The notion that the Framers of the Constitution intended to allow a minority in the U.S. Senate to exercise a veto power over legislation and presidential appointments is not only profoundly undemocratic, it is also a myth. The overwhelming trend of law review articles have assumed that because the Constitution grants to each house the power to make its own rules, the Senate filibuster rule is immune from constitutional attack. This Article takes an opposite position based on the often overlooked history of the filibuster, the text of the Constitution and the relevant court precedents which demonstrate that the constitutionality of the Senate filibuster rule is not, as many have assumed, a political question that is beyond the jurisdiction of the federal courts..
This Article proceeds in four parts. Part I traces the history of the filibuster, documents the recent surge in filibusters and explains why the rules of the Senate, including the filibuster rule, cannot be amended by a simple majority vote as can the rules of the House of Representatives. The Senate filibuster rule is responsible for much of the partisan gridlock in Congress, and has replaced majority rule with a tyranny of the minority. The Senate is incapable of reforming its rules for the same reasons that state legislatures and Congress refused to reform of the apportionment of state legislative and congressional districts. If reform is to come, it will not come from within the Senate ,and can only come from the courts as occurred in the case of congressional and state legislative districts, the one-house veto, and the line-item veto cases.

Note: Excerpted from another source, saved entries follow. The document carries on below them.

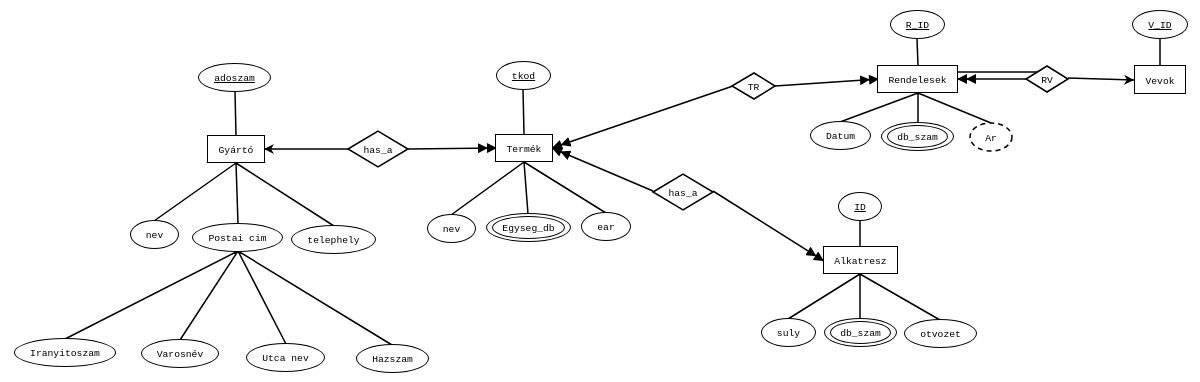
<!DOCTYPE html>
<html lang="hu">
<head>
<meta charset="utf-8">
<title>Egyed-kapcsolat diagram</title>
<style>
:root { --ink: #000; --paper: #fff; }
* { box-sizing: border-box; }
html, body { margin: 0; background: var(--paper); }
.diagram {
  position: relative; width: 1200px; height: 382px; overflow: hidden;
  background: var(--paper); color: var(--ink);
  font: 9.7px/12px "Liberation Mono", monospace;
}
.links { position: absolute; inset: 0; }
.links path, .links line, .links polygon, .links ellipse { stroke: var(--ink); stroke-width: 1.5; fill: none; }
.links polygon, .links ellipse { fill: var(--paper); }
.links marker path { fill: var(--ink); stroke: none; }
.node {
  position: absolute; left: var(--x); top: var(--y); width: var(--w); height: var(--h);
  display: flex; align-items: center; justify-content: center;
  padding-top: 2px; white-space: nowrap;
}
.entity, .attribute { border: 1.5px solid var(--ink); background: var(--paper); }
.entity { padding-top: 4px; }
.attribute { border-radius: 50%; }
.relation { padding-top: 3px; }
.key { text-decoration: underline; }
.multi::after {
  content: ""; position: absolute; inset: 2px 5px;
  border: 1.5px solid var(--ink); border-radius: 50%;
}
</style>
</head>
<body>
<main class="diagram">
  <svg class="links" width="1200" height="382" viewBox="0 0 1200 382" aria-hidden="true">
    <defs>
      <marker id="one" markerUnits="userSpaceOnUse" markerWidth="10" markerHeight="10" refX="10" refY="5" orient="auto">
        <path d="M0 0L10 5L0 10L3 5Z"/>
      </marker>
      <marker id="many" markerUnits="userSpaceOnUse" markerWidth="19" markerHeight="10" refX="19" refY="5" orient="auto">
        <path d="M0 0L10 5L0 10ZM9 0L19 5L9 10Z"/>
      </marker>
    </defs>
    <g class="attribute-links">
      <path d="M235 91L236 136M236 163L154 221M236 163L238 224M236 163L334 226"/>
      <path d="M238 251L65 339M238 251L180 340M238 251L286 344M238 251L392 345"/>
      <path d="M523 89L524 134M524 162L451 215M524 162L528 214M524 162L606 213"/>
      <path d="M917 38L918 66M918 93L840 122M918 93V123M918 93L991 123"/>
      <path d="M1160 38V66M860 220V247M860 274L788 319M860 274V319M860 274L940 320"/>
    </g>
    <g class="relation-links">
      <line x1="348" y1="149" x2="264" y2="149" marker-end="url(#one)"/>
      <line x1="408" y1="149" x2="497" y2="148" marker-end="url(#many)"/>
      <line x1="733" y1="86" x2="552" y2="148" marker-end="url(#many)"/>
      <line x1="775" y1="86" x2="879" y2="79" marker-end="url(#many)"/>
      <line x1="653" y1="191" x2="552" y2="148" marker-end="url(#many)"/>
      <line x1="713" y1="191" x2="824" y2="261" marker-end="url(#many)"/>
      <line x1="1026" y1="79" x2="957" y2="79" marker-end="url(#many)"/>
      <line x1="957" y1="72" x2="1037" y2="72"/>
      <line x1="1068" y1="78" x2="1134" y2="80" marker-end="url(#one)"/>
    </g>
    <g class="relation-shapes">
      <polygon points="348,149 378,131 408,149 378,167"/>
      <polygon points="732,86 754,73 775,86 754,99"/>
      <polygon points="653,192 683,174 713,192 683,210"/>
      <polygon points="1026,79 1047,66 1068,79 1047,92"/>
    </g>
    <ellipse cx="991" cy="137" rx="21" ry="14" stroke-dasharray="5 4"/>
  </svg>

  <div class="node entity" style="--x:207px;--y:135px;--w:58px;--h:28px">Gyártó</div>
  <div class="node attribute" style="--x:198px;--y:63px;--w:73px;--h:29px"><span class="key">adoszam</span></div>
  <div class="node attribute" style="--x:130px;--y:220px;--w:49px;--h:29px">nev</div>
  <div class="node attribute" style="--x:192px;--y:223px;--w:91px;--h:29px">Postai cim</div>
  <div class="node attribute" style="--x:291px;--y:225px;--w:85px;--h:29px">telephely</div>
  <div class="node attribute" style="--x:14px;--y:338px;--w:102px;--h:29px">Iranyitoszam</div>
  <div class="node attribute" style="--x:141px;--y:339px;--w:78px;--h:29px">Varosnév</div>
  <div class="node attribute" style="--x:246px;--y:343px;--w:79px;--h:29px">Utca nev</div>
  <div class="node attribute" style="--x:356px;--y:344px;--w:73px;--h:29px">Hazszam</div>

  <div class="node relation" style="--x:348px;--y:131px;--w:60px;--h:36px">has_a</div>

  <div class="node entity" style="--x:495px;--y:134px;--w:58px;--h:28px">Termék</div>
  <div class="node attribute" style="--x:496px;--y:61px;--w:55px;--h:29px"><span class="key">tkod</span></div>
  <div class="node attribute" style="--x:427px;--y:214px;--w:49px;--h:29px">nev</div>
  <div class="node attribute multi" style="--x:486px;--y:213px;--w:85px;--h:29px">Egyseg_db</div>
  <div class="node attribute" style="--x:581px;--y:212px;--w:50px;--h:29px">ear</div>

  <div class="node relation" style="--x:732px;--y:73px;--w:43px;--h:26px">TR</div>
  <div class="node relation" style="--x:653px;--y:174px;--w:60px;--h:36px">has_a</div>

  <div class="node entity" style="--x:877px;--y:65px;--w:81px;--h:28px">Rendelesek</div>
  <div class="node attribute" style="--x:890px;--y:10px;--w:55px;--h:29px"><span class="key">R_ID</span></div>
  <div class="node attribute" style="--x:810px;--y:121px;--w:61px;--h:29px">Datum</div>
  <div class="node attribute multi" style="--x:881px;--y:122px;--w:73px;--h:29px">db_szam</div>
  <div class="node derived" style="--x:970px;--y:123px;--w:42px;--h:29px">Ar</div>

  <div class="node relation" style="--x:1026px;--y:66px;--w:42px;--h:26px">RV</div>

  <div class="node entity" style="--x:1134px;--y:65px;--w:52px;--h:29px">Vevok</div>
  <div class="node attribute" style="--x:1132px;--y:10px;--w:56px;--h:29px"><span class="key">V_ID</span></div>

  <div class="node entity" style="--x:823px;--y:246px;--w:75px;--h:28px">Alkatresz</div>
  <div class="node attribute" style="--x:838px;--y:192px;--w:44px;--h:29px"><span class="key">ID</span></div>
  <div class="node attribute" style="--x:761px;--y:318px;--w:55px;--h:29px">suly</div>
  <div class="node attribute multi" style="--x:824px;--y:318px;--w:73px;--h:29px">db_szam</div>
  <div class="node attribute" style="--x:904px;--y:319px;--w:73px;--h:29px">otvozet</div>
</main>
</body>
</html>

Part II examines the historical evidence that reveals that there was no “right” of unlimited debate at the time the Constitution was adopted and that the filibuster is nothing more than an unintended consequence of a decision by the Senate to delete the previous question motion from its rules in 1806. That decision was based on the naïve assumption that the rule was unnecessary because Senators were gentlemen who would never attempt to obstruct the business of the Senate by abusing the privilege of debate. This Part examines the filibuster in the light of the debates at the Federal Convention, the Federalists Papers and the express language of Article I the Constitution all of which were premised on the democratic principle of majority rule. When the Framers of the Constitution intended to condition action on a vote or more than a simple majority of the House or Senate, they did so expressly in six carefully defined exceptions—and significantly rejected the only proposals at the Federal Convention that would have prohibited a simple majority from passing legislation prior to its presentation to the President. Although defenders of the filibuster argue that the Constitution gives each house the power to make its own rules, this power is not absolute. The Supreme Court ruled over a century ago that this rule-making power does not include the power to adopt rules that violate other provisions of the Constitution. Finally, this Part also argues that Senate Rule V, which provides that the rules of the Senate to continue from one Senate to the next and prohibits the Senate from amending its own rules without a two-thirds vote, is also unconstitutional.
In Part III, I confront the skeptics who contend that the federal courts are barred by the separation of powers and the political question doctrines from ruling on the merits of the constitutionality of the rules of the Senate. The Supreme Court ruled in 1892, however, that the question of whether a House rule violated other provisions of the Constitution was a matter for the federal courts. Part III also addresses the issue of standing on which previous challenges to the Senate filibuster rule have foundered. This Part demonstrates that there are a number of potential plaintiffs with standing, including the Vice President, sitting members of the Senate and the House, individuals who would have been direct beneficiaries of measures that passed the House but died in the Senate, presidential appointees whose nominations were denied a confirmation vote as a result of actual or threatened filibusters, and organizations such as Common Cause. These individuals and entities have all been directly injured and would have standing to challenge the Senate filibuster rule. Part III also explains that the courts are fully capable of granting complete relief without “rewriting” the rules of the Senate, simply by the entry of a declaratory judgment declaring the supermajority vote portions of Rule XXII unconstitutional.
Part IV address the common arguments espoused in favor of the filibuster, such as the contention that it prevents the passage of hastily adopted legislation, promotes compromise, and prevents the “tyranny of the majority.” I also address the unfounded contentions that “we have always had a filibuster” and “it’s only a rule of procedure.” Lastly, I answer the argument that the “remedial discretion” doctrine, a doctrine unique to the U.S. Court of Appeals for the D.C. Circuit, would doom any legal challenge to the filibuster.
The filibuster is unconstitutional. The arguments to the contrary are weak. And the courts have both the power and duty to strike down the Senate Rules that conflict with the Constitution.
- Rule XXII
Available at: http://works.bepress.com/emmet_bondurant/1/